> [Task directions]
Find and copy every line in the records that includes the string "dots".

*** Opening Data listing ***

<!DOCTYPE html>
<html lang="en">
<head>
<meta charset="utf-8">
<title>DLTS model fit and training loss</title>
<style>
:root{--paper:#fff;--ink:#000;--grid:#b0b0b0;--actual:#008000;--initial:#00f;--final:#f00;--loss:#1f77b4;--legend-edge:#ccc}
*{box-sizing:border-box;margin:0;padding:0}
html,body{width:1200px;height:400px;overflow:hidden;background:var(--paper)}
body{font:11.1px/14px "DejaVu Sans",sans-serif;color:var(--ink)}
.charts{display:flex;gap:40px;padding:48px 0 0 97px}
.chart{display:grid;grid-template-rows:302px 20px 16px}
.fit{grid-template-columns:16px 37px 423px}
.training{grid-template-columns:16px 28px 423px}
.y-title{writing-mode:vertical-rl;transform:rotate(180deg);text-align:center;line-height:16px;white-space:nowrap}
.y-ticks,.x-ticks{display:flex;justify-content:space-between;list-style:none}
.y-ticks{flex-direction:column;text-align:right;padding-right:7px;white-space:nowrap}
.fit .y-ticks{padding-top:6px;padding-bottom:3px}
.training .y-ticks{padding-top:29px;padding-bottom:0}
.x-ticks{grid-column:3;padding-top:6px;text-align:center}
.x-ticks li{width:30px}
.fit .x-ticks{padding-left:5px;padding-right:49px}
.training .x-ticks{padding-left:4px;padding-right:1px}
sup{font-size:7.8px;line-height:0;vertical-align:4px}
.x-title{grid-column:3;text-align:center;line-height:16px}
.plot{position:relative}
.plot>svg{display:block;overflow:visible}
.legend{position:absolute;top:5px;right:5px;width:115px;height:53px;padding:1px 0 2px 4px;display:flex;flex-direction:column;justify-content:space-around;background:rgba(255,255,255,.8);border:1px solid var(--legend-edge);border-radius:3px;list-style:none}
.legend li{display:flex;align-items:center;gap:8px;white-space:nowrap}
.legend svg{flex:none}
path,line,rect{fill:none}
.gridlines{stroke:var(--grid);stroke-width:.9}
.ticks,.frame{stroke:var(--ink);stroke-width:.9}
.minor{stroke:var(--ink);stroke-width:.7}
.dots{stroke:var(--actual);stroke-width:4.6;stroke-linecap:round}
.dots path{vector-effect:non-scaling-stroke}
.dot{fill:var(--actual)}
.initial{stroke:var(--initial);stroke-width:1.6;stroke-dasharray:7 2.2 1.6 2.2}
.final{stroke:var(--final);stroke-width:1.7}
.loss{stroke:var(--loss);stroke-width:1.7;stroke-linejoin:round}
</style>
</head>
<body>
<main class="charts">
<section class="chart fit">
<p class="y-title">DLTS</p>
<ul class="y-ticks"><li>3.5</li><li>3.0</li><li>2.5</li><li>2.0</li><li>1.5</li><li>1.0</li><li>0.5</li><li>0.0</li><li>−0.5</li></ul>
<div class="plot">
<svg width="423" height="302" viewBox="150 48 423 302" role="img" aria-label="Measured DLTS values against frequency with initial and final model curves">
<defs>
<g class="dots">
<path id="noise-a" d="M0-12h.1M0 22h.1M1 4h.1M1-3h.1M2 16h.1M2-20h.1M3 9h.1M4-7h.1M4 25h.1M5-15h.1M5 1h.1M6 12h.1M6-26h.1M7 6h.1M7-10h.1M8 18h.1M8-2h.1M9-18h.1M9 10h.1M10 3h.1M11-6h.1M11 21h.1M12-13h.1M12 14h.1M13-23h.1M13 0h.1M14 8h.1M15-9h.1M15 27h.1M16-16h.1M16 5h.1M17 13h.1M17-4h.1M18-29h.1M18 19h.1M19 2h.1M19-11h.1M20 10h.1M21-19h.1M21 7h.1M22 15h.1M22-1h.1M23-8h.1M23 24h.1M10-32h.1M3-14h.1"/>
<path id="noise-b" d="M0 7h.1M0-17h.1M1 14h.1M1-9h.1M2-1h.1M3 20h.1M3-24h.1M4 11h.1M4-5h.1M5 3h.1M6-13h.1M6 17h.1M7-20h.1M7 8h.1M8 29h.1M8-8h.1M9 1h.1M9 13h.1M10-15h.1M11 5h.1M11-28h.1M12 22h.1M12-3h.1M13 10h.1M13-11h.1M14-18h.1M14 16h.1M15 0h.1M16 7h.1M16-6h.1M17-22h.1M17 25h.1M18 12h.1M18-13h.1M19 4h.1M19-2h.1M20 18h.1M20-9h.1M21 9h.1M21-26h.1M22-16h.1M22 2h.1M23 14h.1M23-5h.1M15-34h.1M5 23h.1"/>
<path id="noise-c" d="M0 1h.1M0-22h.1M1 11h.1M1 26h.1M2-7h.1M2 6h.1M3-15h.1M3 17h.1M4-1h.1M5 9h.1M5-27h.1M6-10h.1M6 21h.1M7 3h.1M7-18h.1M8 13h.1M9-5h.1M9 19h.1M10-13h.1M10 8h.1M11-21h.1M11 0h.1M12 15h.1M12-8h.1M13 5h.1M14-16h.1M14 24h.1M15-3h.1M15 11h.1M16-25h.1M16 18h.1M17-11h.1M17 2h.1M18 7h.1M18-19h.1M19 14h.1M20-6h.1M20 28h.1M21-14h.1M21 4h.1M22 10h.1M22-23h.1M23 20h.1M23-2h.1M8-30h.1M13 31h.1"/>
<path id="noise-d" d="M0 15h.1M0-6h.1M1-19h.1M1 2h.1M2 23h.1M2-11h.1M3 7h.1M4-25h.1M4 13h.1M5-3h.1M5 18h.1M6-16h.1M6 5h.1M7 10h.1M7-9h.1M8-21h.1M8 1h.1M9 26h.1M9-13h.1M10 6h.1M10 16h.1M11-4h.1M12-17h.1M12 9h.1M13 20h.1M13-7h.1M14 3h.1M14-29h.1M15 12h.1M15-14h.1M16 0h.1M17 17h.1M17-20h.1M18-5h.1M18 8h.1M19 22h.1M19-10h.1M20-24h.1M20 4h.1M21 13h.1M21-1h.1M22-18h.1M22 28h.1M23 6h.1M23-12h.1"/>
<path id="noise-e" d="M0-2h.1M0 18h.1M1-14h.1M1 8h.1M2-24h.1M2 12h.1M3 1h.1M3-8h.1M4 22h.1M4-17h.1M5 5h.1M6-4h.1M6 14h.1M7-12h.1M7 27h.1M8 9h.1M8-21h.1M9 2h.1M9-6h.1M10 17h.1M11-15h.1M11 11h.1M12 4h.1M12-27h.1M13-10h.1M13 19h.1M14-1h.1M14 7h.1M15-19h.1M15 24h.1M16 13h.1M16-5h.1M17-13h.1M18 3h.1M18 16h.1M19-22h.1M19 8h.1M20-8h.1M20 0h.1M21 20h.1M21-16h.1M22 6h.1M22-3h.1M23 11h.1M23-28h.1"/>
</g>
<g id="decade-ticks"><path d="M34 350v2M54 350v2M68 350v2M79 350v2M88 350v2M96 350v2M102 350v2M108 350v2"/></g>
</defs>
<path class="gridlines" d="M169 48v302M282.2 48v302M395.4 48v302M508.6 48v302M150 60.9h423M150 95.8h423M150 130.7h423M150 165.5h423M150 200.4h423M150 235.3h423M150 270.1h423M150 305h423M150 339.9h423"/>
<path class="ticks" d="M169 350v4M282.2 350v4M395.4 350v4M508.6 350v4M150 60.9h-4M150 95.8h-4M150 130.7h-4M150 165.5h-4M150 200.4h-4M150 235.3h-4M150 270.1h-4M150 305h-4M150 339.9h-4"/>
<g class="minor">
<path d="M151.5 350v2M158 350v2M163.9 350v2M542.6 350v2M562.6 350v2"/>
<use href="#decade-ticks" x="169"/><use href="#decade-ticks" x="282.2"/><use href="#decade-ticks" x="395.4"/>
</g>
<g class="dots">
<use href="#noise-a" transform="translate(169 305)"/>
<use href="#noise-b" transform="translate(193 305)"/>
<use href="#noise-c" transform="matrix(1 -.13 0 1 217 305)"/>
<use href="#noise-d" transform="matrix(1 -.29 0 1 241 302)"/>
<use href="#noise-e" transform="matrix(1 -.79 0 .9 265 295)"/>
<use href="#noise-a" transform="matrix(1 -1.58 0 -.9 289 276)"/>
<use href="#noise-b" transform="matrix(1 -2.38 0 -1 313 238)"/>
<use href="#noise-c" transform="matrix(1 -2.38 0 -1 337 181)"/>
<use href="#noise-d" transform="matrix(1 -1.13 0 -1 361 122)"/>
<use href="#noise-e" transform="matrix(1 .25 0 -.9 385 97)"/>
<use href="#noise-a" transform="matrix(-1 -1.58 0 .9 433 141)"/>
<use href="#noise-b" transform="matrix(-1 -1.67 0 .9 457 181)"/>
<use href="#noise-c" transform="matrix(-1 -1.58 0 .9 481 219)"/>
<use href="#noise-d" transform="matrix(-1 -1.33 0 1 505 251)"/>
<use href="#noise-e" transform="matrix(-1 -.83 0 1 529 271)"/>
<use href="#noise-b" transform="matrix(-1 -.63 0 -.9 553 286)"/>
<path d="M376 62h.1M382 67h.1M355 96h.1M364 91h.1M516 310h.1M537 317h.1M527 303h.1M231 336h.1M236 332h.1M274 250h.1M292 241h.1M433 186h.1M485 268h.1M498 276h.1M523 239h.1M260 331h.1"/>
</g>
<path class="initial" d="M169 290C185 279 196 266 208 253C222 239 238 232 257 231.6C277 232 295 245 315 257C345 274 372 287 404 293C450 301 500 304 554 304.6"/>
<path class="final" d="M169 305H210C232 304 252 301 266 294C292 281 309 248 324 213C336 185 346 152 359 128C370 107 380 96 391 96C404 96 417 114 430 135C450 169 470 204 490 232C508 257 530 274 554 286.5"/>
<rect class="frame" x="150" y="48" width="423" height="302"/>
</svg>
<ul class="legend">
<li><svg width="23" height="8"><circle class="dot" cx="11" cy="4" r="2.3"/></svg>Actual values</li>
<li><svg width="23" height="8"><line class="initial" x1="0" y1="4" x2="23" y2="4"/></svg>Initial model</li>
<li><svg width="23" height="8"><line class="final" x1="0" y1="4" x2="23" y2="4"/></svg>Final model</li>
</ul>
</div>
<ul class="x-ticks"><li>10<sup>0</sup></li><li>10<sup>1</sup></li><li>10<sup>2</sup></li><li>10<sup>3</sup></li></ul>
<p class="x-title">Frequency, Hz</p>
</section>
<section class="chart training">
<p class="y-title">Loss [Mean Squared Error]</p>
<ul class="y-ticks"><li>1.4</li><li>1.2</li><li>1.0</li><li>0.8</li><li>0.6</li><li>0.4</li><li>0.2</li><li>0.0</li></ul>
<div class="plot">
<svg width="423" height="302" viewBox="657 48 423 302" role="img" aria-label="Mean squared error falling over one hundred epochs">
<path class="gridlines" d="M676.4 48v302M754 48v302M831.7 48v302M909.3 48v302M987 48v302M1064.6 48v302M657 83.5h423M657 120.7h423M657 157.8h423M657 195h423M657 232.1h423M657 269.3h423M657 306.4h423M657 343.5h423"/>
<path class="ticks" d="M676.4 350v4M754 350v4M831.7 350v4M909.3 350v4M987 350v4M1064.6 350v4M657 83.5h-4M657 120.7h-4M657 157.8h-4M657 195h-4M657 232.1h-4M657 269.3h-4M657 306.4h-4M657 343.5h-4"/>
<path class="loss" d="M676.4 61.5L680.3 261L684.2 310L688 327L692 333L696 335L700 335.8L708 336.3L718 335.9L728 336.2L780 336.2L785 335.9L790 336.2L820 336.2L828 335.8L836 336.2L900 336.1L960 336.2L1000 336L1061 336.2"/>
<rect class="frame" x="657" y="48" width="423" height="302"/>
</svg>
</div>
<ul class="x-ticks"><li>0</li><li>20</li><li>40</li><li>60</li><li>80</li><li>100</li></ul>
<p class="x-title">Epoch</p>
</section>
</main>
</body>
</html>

*** Closing Data listing ***

> [Exercise output]
.dots{stroke:var(--actual);stroke-width:4.6;stroke-linecap:round}
.dots path{vector-effect:non-scaling-stroke}
<g class="dots">
<g class="dots">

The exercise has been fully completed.